 Section 640 serves the purpose of protecting the secrecy of telegraphic and telephonic messages, not by making any subscriber the sole judge as to when and whether a connection shall be made, but by strengthening with criminal sanctions the control of the telegraph and telephone companies over their entire networks, so that a company may more effectively supervise all connections. It is of public concern that communication systems controlled by public utilities be supervised in such a manner that all persons using such facilities may be assured that their communications cannot be intercepted by means of connections made without the knowledge and direction of the company.
Pursuant to Act 6386, section 14(b) (Public Utilities Act, Stats. 1915, p. 115, as amended; 2 Deering's Gen. Laws, Act 6386, p. 2475), and rules and regulations of the Railroad Commission thereunder (Utilities Gen. Order No. 96), the Pacific Telephone Company filed and received commission approval of Regulation No. 19 (Rev. Sheet C.R.C. No. 51362-T), dealing with "Ownership and Use of Instrumentalities on Subscribers' Premises":
"The Company shall own, furnish, and maintain all facilities, including instrumentalities, inside wiring, protective apparatus, and other equipment necessary to provide telephone service, except as may be otherwise specified in the rate schedules. All facilities provided shall conform to the established construction standards of the Company.
"All instrumentalities and equipment furnished by the Company in connection with a subscriber's service shall be carefully used and only duly authorized employees of the Company shall be allowed to connect, disconnect, move, change, or alter in any manner, any or all such instrumentalities and equipment.
"No apparatus or appliance not provided or authorized by the Company shall be attached to or used in connection with telephone equipment and facilities provided by the Company.
"The subscriber will be held responsible for loss of or damage to any equipment or apparatus furnished by the Company, unless such loss or damage is due to causes beyond his control."
The order is reversed.
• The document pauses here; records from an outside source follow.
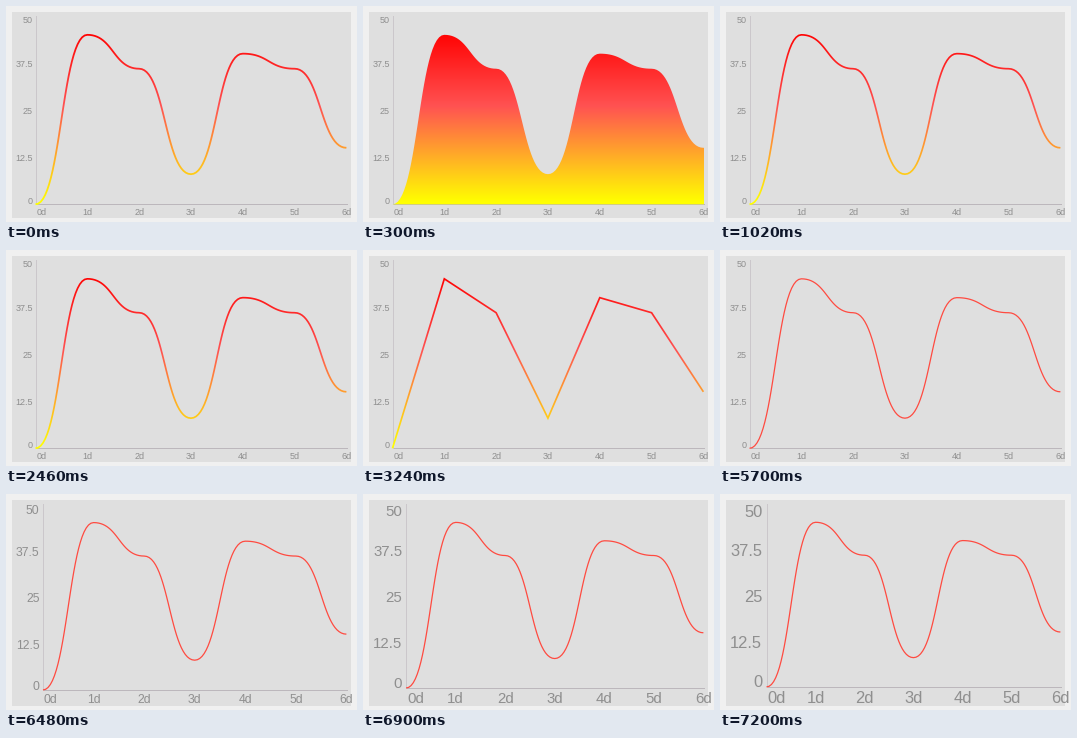
A matplotlib script for the animation above (8 s loop, 351 by 216 pixels).

```python
import numpy as np
import matplotlib.pyplot as plt
from matplotlib.animation import FuncAnimation
from matplotlib.patches import Rectangle
from matplotlib.path import Path

W, H, DPI = 351, 216, 100
LOOP, STEP = 8000, 20
VALUES = np.array([0, 45, 36, 8, 40, 36, 15])
TICKS = [0, 12.5, 25, 37.5, 50]
TOP, RIGHT = 10, 340.4
SMALL = 9.0

# start time, shape, filled, palette, line width
STATES = [
    (0, "smooth", False, "warm", 1.8),
    (240, "smooth", True, "warm", 0),
    (1020, "smooth", False, "warm", 1.7),
    (1800, "linear", False, "warm", 1.7),
    (2460, "smooth", False, "warm", 1.7),
    (3060, "linear", False, "warm", 1.7),
    (3840, "smooth", False, "warm", 1.7),
    (4800, "smooth", False, "dark", 1.7),
    (5640, "smooth", False, "red", 1.25),
]

# colour stops as (y, rgb), from top to bottom
PALETTES = {
    "warm": [(25, (255, 0, 0)), (100, (255, 82, 82)), (196, (255, 255, 0))],
    "dark": [(25, (250, 76, 76)), (198, (98, 18, 40))],
    "red": [(0, (255, 74, 64)), (H, (255, 74, 64))],
}


def gradient(stops):
    ys, colors = zip(*stops)
    rows = np.arange(H) + 0.5
    rgb = np.array(colors)
    return np.stack([np.interp(rows, ys, rgb[:, c]) for c in range(3)], axis=1)[:, None] / 255


def layout(size):
    """Left axis x and bottom axis y for a label size in pixels."""
    grow = size - SMALL
    return 29.5 + 2.27 * grow, 198.3 - 0.72 * grow


def to_y(value, base):
    return base - value * (base - TOP) / 50


def curve(shape, size):
    left, base = layout(size)
    xs = np.linspace(left, RIGHT, len(VALUES))
    ys = to_y(VALUES, base)
    if shape == "linear":
        return np.column_stack([xs, ys])
    # Bezier pieces with horizontal handles reaching to the middle
    t = np.linspace(0, 1, 28, endpoint=False)
    along = 1.5 * t * (1 - t) + t ** 3
    rise = 3 * t ** 2 - 2 * t ** 3
    px = xs[:-1, None] + np.diff(xs)[:, None] * along
    py = ys[:-1, None] + np.diff(ys)[:, None] * rise
    return np.column_stack([np.append(px, xs[-1]), np.append(py, ys[-1])])


def stroke_outline(points, width):
    """Closed outline of a polyline with mitred joins."""
    d = np.diff(points, axis=0)
    normals = np.column_stack([-d[:, 1], d[:, 0]]) / np.hypot(*d.T)[:, None]
    before = np.vstack([normals[:1], normals])
    after = np.vstack([normals, normals[-1:]])
    miter = (before + after) / (1 + (before * after).sum(axis=1))[:, None]
    offset = miter * width / 2
    return np.vstack([points + offset, (points - offset)[::-1]])


def closed_path(points):
    return Path(np.vstack([points, points[:1]]), closed=True)


def label_size(time):
    if time < 6180:
        return SMALL
    if time < 6360:
        return 9.8
    time = min(time // 60 * 60, 7200)
    return float(np.interp(time, [6360, 6480, 6900, 7200], [10.8, 12.3, 15.0, 16.5]))


fig = plt.figure(figsize=(W / DPI, H / DPI), dpi=DPI, facecolor="#f0f0f0")
ax = fig.add_axes([0, 0, 1, 1])
ax.axis("off")
ax.add_patch(Rectangle((6, 6), 338.5, 206, color="#dfdfdf", lw=0))

x_axis, = ax.plot([], [], color="#bcb7bc", lw=0.72, zorder=2)
y_axis, = ax.plot([], [], color="#cbc7cb", lw=0.72, zorder=2)
ramps = {name: gradient(stops) for name, stops in PALETTES.items()}
ink = ax.imshow(ramps["warm"], extent=(0, W, H, 0), aspect="auto",
                interpolation="nearest", zorder=3)
ax.set_xlim(0, W)
ax.set_ylim(H, 0)

window = Rectangle((0, 0), 341, H, transform=ax.transData)
style = dict(color="#8f8f8f", family="Liberation Sans", va="baseline", zorder=4)
y_labels = [ax.text(0, 0, f"{v:g}", ha="right", **style) for v in TICKS]
x_labels = [ax.text(0, 0, f"{i}d", ha="center" if i else "left", **style)
            for i in range(len(VALUES))]
x_labels[-1].set_clip_path(window)

paths = {}


def shape_path(shape, filled, width, size):
    key = shape, filled, width, size
    if key not in paths:
        points = curve(shape, size)
        if filled:
            base = layout(size)[1]
            outline = np.vstack([points, [RIGHT + 0.6, points[-1, 1]],
                                 [RIGHT + 0.6, base], [points[0, 0], base]])
        else:
            outline = stroke_outline(points, width)
        paths[key] = closed_path(outline)
    return paths[key]


def place_labels(size):
    left, base = layout(size)
    half = 0.36 * size
    for value, label in zip(TICKS, y_labels):
        middle = np.clip(to_y(value, base) + 0.7, TOP + half + 0.9, base - half - 0.2)
        label.set_position((left - 0.7 - 0.22 * size, middle + half))
    for x, label in zip(np.linspace(left, RIGHT, len(VALUES)), x_labels):
        label.set_position((x, 208.9))
    x_labels[0].set_x(left + 0.8)
    for label in y_labels + x_labels:
        label.set_fontsize(size * 72 / DPI)
    x_axis.set_data([left, 341], [base, base])
    y_axis.set_data([left, left], [TOP, base])


def update(frame):
    time = frame * STEP
    _, shape, filled, palette, width = [s for s in STATES if s[0] <= time][-1]
    size = label_size(time)
    place_labels(size)
    ink.set_data(ramps[palette])
    ink.set_clip_path(shape_path(shape, filled, width, size), ax.transData)
    return [ink, x_axis, y_axis, *y_labels, *x_labels]


anim = FuncAnimation(fig, update, frames=LOOP // STEP, interval=STEP,
                     repeat=True, repeat_delay=0, blit=False)
plt.show()
```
Gibson, C.J., Shenk, J., Edmonds, J., and Spence, J., concurred.
Respondent's petition for a rehearing was denied Aug. 26, 1946. Carter, J., and Schauer, J., voted for a rehearing.